Friday, September 25th, right around 2pm, my son Preston and I went to the Puyallup Fair, one of the top ten fairs in the country. This fair has everything, big name concerts, big name vendors, the Earthquake Burger, Fisher Scones, Krusty Pups, Elephant Ears, Corn-on-the-Cob, exhibits, 4-H displays, street performers, outrageous prices, and the like. Oh yeah, and did I mention they have carnival rides?

The Big Sling is the reason that I went. For 50 dollars American, per couple (my son and I counted as a couple), you get loaded into a two-person seat, a bar is lowered down over you and they secure the bar with an old seat belt from a 1974 Pinto. Then they lean you back, pull on these already really tight springs and then with a "here you go" launch you about a 185 feet into the air. Think of it as a reverse bungee jump. I went from joking to HOLY CRAP!!!! in less than a second. By the time we had flipped around in the air and saw my house, your house and the International Space Station, I was into Wooooooooooooooo Hoooooooooooooooo mode. There was a moment in the ride that I announced, to the world it turned out, that my butt cheeks had clenched together. Did I mention that the ride was caught on camera? The entire ride is posted on YouTube. Here is the link: I'm the good looking one.

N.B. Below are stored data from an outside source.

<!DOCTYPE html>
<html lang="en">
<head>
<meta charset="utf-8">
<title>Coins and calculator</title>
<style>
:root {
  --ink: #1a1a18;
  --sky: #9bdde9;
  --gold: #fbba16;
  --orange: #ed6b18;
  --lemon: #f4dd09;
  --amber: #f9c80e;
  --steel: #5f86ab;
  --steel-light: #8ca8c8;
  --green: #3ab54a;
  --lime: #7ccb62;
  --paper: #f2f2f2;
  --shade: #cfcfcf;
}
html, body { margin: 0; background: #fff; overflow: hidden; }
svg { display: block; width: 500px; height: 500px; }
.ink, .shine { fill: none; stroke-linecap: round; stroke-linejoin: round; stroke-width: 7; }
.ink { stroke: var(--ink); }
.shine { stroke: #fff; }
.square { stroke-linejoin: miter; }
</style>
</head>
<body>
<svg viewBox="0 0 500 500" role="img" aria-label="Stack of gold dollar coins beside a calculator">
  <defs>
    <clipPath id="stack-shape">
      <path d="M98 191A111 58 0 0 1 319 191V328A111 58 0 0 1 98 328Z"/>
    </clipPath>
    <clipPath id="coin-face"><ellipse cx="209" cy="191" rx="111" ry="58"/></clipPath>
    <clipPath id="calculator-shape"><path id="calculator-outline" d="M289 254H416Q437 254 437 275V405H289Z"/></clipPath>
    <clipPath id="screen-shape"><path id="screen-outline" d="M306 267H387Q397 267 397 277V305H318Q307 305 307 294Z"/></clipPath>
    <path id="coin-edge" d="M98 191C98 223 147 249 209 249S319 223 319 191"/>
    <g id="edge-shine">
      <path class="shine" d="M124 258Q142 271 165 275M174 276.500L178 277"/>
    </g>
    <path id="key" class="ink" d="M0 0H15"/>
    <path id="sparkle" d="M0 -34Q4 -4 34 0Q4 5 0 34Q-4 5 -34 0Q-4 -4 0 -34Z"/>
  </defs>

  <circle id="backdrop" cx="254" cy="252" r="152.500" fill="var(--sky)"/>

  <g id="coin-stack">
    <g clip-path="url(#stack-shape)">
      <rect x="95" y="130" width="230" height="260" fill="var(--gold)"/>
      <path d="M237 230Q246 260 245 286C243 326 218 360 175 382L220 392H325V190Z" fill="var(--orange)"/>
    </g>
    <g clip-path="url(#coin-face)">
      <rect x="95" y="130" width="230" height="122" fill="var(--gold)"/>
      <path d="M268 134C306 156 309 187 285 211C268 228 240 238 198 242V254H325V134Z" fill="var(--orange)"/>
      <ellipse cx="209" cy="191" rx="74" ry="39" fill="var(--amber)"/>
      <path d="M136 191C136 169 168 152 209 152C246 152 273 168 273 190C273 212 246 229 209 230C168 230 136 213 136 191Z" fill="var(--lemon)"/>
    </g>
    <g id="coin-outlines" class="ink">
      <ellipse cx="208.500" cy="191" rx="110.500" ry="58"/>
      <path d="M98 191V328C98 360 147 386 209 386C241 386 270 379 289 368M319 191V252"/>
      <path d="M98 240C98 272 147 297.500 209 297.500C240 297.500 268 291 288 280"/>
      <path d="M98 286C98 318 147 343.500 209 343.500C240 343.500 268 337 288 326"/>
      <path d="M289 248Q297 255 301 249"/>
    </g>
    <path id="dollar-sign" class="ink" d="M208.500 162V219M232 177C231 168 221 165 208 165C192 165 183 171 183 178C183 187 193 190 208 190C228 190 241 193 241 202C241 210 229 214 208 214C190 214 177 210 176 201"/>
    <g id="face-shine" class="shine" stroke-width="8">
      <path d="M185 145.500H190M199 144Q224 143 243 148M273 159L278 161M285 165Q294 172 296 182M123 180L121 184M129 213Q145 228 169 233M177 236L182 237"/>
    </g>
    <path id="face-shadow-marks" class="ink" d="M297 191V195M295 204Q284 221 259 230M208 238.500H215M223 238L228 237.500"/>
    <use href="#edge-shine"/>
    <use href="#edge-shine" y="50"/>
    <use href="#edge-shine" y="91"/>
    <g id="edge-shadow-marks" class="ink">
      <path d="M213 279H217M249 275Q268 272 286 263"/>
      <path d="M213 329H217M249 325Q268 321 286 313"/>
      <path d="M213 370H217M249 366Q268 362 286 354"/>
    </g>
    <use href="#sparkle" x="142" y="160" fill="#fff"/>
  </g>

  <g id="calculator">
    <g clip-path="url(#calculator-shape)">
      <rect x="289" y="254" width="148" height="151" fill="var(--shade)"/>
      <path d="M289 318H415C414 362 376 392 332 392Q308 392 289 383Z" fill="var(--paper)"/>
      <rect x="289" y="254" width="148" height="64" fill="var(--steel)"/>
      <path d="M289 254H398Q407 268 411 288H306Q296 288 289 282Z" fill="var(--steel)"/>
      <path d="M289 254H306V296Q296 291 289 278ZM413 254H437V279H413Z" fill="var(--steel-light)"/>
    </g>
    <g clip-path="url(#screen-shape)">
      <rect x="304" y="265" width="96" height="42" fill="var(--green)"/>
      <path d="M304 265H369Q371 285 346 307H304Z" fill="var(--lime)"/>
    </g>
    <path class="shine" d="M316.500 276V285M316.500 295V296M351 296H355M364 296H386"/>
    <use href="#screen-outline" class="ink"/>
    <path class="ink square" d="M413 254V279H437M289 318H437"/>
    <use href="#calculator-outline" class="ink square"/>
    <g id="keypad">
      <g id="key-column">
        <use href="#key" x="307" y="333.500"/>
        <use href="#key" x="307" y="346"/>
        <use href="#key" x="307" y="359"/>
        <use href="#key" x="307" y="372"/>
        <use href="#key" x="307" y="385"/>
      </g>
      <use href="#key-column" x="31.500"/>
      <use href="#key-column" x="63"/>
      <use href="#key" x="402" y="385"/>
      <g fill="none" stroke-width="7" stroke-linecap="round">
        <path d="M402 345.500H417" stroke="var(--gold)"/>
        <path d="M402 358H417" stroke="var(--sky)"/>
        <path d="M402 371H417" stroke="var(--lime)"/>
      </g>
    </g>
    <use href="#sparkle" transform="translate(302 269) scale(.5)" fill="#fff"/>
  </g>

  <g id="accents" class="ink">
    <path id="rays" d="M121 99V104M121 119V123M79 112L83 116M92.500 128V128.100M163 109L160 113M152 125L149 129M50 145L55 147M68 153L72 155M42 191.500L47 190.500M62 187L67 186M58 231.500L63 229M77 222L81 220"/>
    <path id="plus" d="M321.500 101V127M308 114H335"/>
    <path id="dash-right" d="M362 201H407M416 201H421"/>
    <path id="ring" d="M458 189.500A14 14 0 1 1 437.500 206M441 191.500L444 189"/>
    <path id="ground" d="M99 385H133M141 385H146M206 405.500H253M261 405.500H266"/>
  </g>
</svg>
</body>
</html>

My stress had been seriously reduced. But not enough. Turns out that the Extreme Scream was 2 for the price of 1. Five minutes later we were strapped to the outside of a 185 foot tower, this time the safety equipment latch was a seat belt from a 1977 AMC Pacer Wagon. From my viewpoint on the ground I thought that this ride would be exhilarating. AND THEN THEY SHOT US INTO THE AIR LIKE WE WERE HUMAN ROCKETS! Gone was the relative safety of the ground. I experienced g-forces in the magnitude of 10 to 100, and then we went weightless, playfully being dropped and shot up and down like we were a baby on Papa's knee. Then the ride slowed down and began a slow climb to the top of the tower. In between yelling at my son I HATE YOU! a number of times, there was a click as the chair locked into place. 185 feet in the air. About that time my son pointed out that you could see all the way to the top of the hill, to the mall. And that's when some sicko on the ground pushed a button that dropped my seat ¾ of the way to the ground or about 140 feet. After the ride was over my stress, or shall I say the remaining stress, was completely gone.

So, for now my stress in gone and life is good. I'm going for long walks on the beach, listening to the sounds of children playing, happy just to be me.

And I can't wait until the Spring Fair in Puyallup to ride or get shot out of the Big Sling again.